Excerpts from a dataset
*** Block opens ***

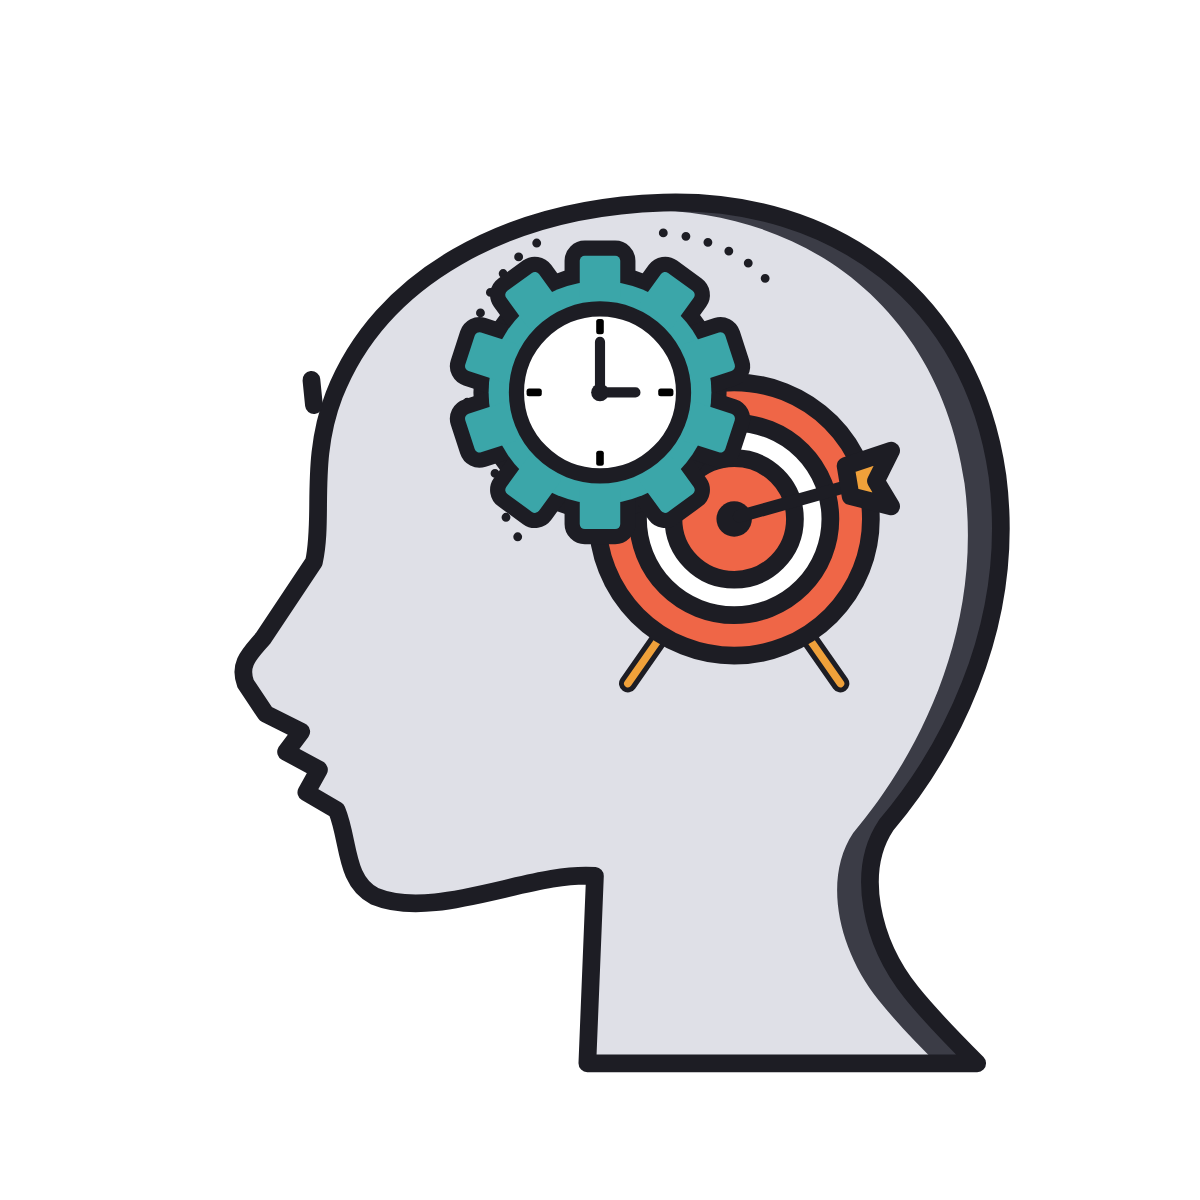
<!DOCTYPE html>
<html lang="en">
<head>
<meta charset="utf-8">
<title>Focused Mind Icon</title>
<style>
  :root {
    --page-bg: #ffffff;
    --ink: #1d1d24;
    --head-fill: #dfe0e7;
    --head-shade: #3b3c46;
    --gear-teal: #3ba6a9;
    --clock-face: #ffffff;
    --target-red: #ef6647;
    --target-white: #ffffff;
    --stand-orange: #f0a13a;
    --arrow-orange: #f0a13a;
  }
  html, body {
    margin: 0;
    padding: 0;
    width: 1200px;
    height: 1200px;
    overflow: hidden;
    background: var(--page-bg);
  }
  .icon-canvas {
    display: block;
    width: 1200px;
    height: 1200px;
  }
  .outline { stroke: var(--ink); stroke-width: 7; stroke-linejoin: round; stroke-linecap: round; }
  .dotted-trail { fill: none; stroke: var(--ink); stroke-width: 3.5; stroke-linecap: round; stroke-dasharray: 0 9; }
</style>
</head>
<body>
<svg class="icon-canvas" viewBox="0 0 474 474" xmlns="http://www.w3.org/2000/svg" role="img" aria-label="Head profile with a clock gear and a target with an arrow">
  <defs>
    <path id="head-shape" d="M232 420 L235 346 C210 344 172 364 148 354 C136 348 138 332 133 320 L121 313 L126 304 L113 297 L119 289 L105 282 L97 270 C94 262 99 258 104 252 L124 222 C128 204 122 182 132 156 C150 110 200 82 262 80 C330 78 384 118 394 188 C402 250 372 300 350 326 C338 344 344 372 360 392 C368 402 378 412 386 420 Z"/>
    <clipPath id="head-clip"><use href="#head-shape"/></clipPath>
    <rect id="gear-tooth" x="-8" y="-54" width="16" height="18" rx="2"/>
    <g id="gear-body">
      <circle r="44"/>
      <use href="#gear-tooth"/>
      <use href="#gear-tooth" transform="rotate(36)"/>
      <use href="#gear-tooth" transform="rotate(72)"/>
      <use href="#gear-tooth" transform="rotate(108)"/>
      <use href="#gear-tooth" transform="rotate(144)"/>
      <use href="#gear-tooth" transform="rotate(180)"/>
      <use href="#gear-tooth" transform="rotate(216)"/>
      <use href="#gear-tooth" transform="rotate(252)"/>
      <use href="#gear-tooth" transform="rotate(288)"/>
      <use href="#gear-tooth" transform="rotate(324)"/>
    </g>
    <rect id="clock-tick" x="-1.5" y="-29" width="3" height="6" rx="1"/>
  </defs>

  <g class="head">
    <g clip-path="url(#head-clip)">
      <rect x="0" y="0" width="474" height="474" fill="var(--head-shade)"/>
      <use href="#head-shape" transform="translate(-13 3)" fill="var(--head-fill)"/>
    </g>
    <use href="#head-shape" fill="none" class="outline"/>
    <path d="M123 150 L124 160" class="outline" fill="none"/>
  </g>

  <path class="dotted-trail" d="M212 96 C190 110 180 140 186 170"/>
  <path class="dotted-trail" d="M196 178 C194 192 198 204 206 214"/>
  <path class="dotted-trail" d="M262 92 C282 94 296 102 304 112"/>

  <g class="target">
    <path d="M262 250 L248 270 M318 250 L332 270" class="outline" fill="none"/>
    <path d="M262 250 L248 270 M318 250 L332 270" fill="none" stroke="var(--stand-orange)" stroke-width="3" stroke-linecap="round"/>
    <circle cx="290" cy="205" r="54" fill="var(--target-red)" class="outline"/>
    <circle cx="290" cy="205" r="38" fill="var(--target-white)" class="outline" stroke-width="5"/>
    <circle cx="290" cy="205" r="24" fill="var(--target-red)" class="outline" stroke-width="5"/>
    <circle cx="290" cy="205" r="7" fill="var(--ink)"/>
  </g>

  <g class="arrow">
    <path d="M292 204 L342 190" stroke="var(--ink)" stroke-width="5" stroke-linecap="round"/>
    <path d="M334 184 L352 178 L346 190 L352 200 L336 196 Z" fill="var(--arrow-orange)" class="outline" stroke-width="4"/>
  </g>

  <g class="clock-gear" transform="translate(237 155)">
    <use href="#gear-body" fill="var(--ink)" stroke="var(--ink)" stroke-width="12" stroke-linejoin="round"/>
    <use href="#gear-body" fill="var(--gear-teal)"/>
    <circle r="33" fill="var(--clock-face)" stroke="var(--ink)" stroke-width="6"/>
    <use href="#clock-tick"/>
    <use href="#clock-tick" transform="rotate(90)"/>
    <use href="#clock-tick" transform="rotate(180)"/>
    <use href="#clock-tick" transform="rotate(270)"/>
    <path d="M0 0 L0 -20 M0 0 L14 0" stroke="var(--ink)" stroke-width="4" stroke-linecap="round"/>
    <circle r="3.5" fill="var(--ink)"/>
  </g>
</svg>
</body>
</html>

*** Block closes ***

What to produce |
When you retype the data above, match every line exactly and leave the pictures behind.

Answer to the exercise |
<!DOCTYPE html>
<html lang="en">
<head>
<meta charset="utf-8">
<title>Focused Mind Icon</title>
<style>
  :root {
    --page-bg: #ffffff;
    --ink: #1d1d24;
    --head-fill: #dfe0e7;
    --head-shade: #3b3c46;
    --gear-teal: #3ba6a9;
    --clock-face: #ffffff;
    --target-red: #ef6647;
    --target-white: #ffffff;
    --stand-orange: #f0a13a;
    --arrow-orange: #f0a13a;
  }
  html, body {
    margin: 0;
    padding: 0;
    width: 1200px;
    height: 1200px;
    overflow: hidden;
    background: var(--page-bg);
  }
  .icon-canvas {
    display: block;
    width: 1200px;
    height: 1200px;
  }
  .outline { stroke: var(--ink); stroke-width: 7; stroke-linejoin: round; stroke-linecap: round; }
  .dotted-trail { fill: none; stroke: var(--ink); stroke-width: 3.5; stroke-linecap: round; stroke-dasharray: 0 9; }
</style>
</head>
<body>
<svg class="icon-canvas" viewBox="0 0 474 474" xmlns="http://www.w3.org/2000/svg" role="img" aria-label="Head profile with a clock gear and a target with an arrow">
  <defs>
    <path id="head-shape" d="M232 420 L235 346 C210 344 172 364 148 354 C136 348 138 332 133 320 L121 313 L126 304 L113 297 L119 289 L105 282 L97 270 C94 262 99 258 104 252 L124 222 C128 204 122 182 132 156 C150 110 200 82 262 80 C330 78 384 118 394 188 C402 250 372 300 350 326 C338 344 344 372 360 392 C368 402 378 412 386 420 Z"/>
    <clipPath id="head-clip"><use href="#head-shape"/></clipPath>
    <rect id="gear-tooth" x="-8" y="-54" width="16" height="18" rx="2"/>
    <g id="gear-body">
      <circle r="44"/>
      <use href="#gear-tooth"/>
      <use href="#gear-tooth" transform="rotate(36)"/>
      <use href="#gear-tooth" transform="rotate(72)"/>
      <use href="#gear-tooth" transform="rotate(108)"/>
      <use href="#gear-tooth" transform="rotate(144)"/>
      <use href="#gear-tooth" transform="rotate(180)"/>
      <use href="#gear-tooth" transform="rotate(216)"/>
      <use href="#gear-tooth" transform="rotate(252)"/>
      <use href="#gear-tooth" transform="rotate(288)"/>
      <use href="#gear-tooth" transform="rotate(324)"/>
    </g>
    <rect id="clock-tick" x="-1.5" y="-29" width="3" height="6" rx="1"/>
  </defs>

  <g class="head">
    <g clip-path="url(#head-clip)">
      <rect x="0" y="0" width="474" height="474" fill="var(--head-shade)"/>
      <use href="#head-shape" transform="translate(-13 3)" fill="var(--head-fill)"/>
    </g>
    <use href="#head-shape" fill="none" class="outline"/>
    <path d="M123 150 L124 160" class="outline" fill="none"/>
  </g>

  <path class="dotted-trail" d="M212 96 C190 110 180 140 186 170"/>
  <path class="dotted-trail" d="M196 178 C194 192 198 204 206 214"/>
  <path class="dotted-trail" d="M262 92 C282 94 296 102 304 112"/>

  <g class="target">
    <path d="M262 250 L248 270 M318 250 L332 270" class="outline" fill="none"/>
    <path d="M262 250 L248 270 M318 250 L332 270" fill="none" stroke="var(--stand-orange)" stroke-width="3" stroke-linecap="round"/>
    <circle cx="290" cy="205" r="54" fill="var(--target-red)" class="outline"/>
    <circle cx="290" cy="205" r="38" fill="var(--target-white)" class="outline" stroke-width="5"/>
    <circle cx="290" cy="205" r="24" fill="var(--target-red)" class="outline" stroke-width="5"/>
    <circle cx="290" cy="205" r="7" fill="var(--ink)"/>
  </g>

  <g class="arrow">
    <path d="M292 204 L342 190" stroke="var(--ink)" stroke-width="5" stroke-linecap="round"/>
    <path d="M334 184 L352 178 L346 190 L352 200 L336 196 Z" fill="var(--arrow-orange)" class="outline" stroke-width="4"/>
  </g>

  <g class="clock-gear" transform="translate(237 155)">
    <use href="#gear-body" fill="var(--ink)" stroke="var(--ink)" stroke-width="12" stroke-linejoin="round"/>
    <use href="#gear-body" fill="var(--gear-teal)"/>
    <circle r="33" fill="var(--clock-face)" stroke="var(--ink)" stroke-width="6"/>
    <use href="#clock-tick"/>
    <use href="#clock-tick" transform="rotate(90)"/>
    <use href="#clock-tick" transform="rotate(180)"/>
    <use href="#clock-tick" transform="rotate(270)"/>
    <path d="M0 0 L0 -20 M0 0 L14 0" stroke="var(--ink)" stroke-width="4" stroke-linecap="round"/>
    <circle r="3.5" fill="var(--ink)"/>
  </g>
</svg>
</body>
</html>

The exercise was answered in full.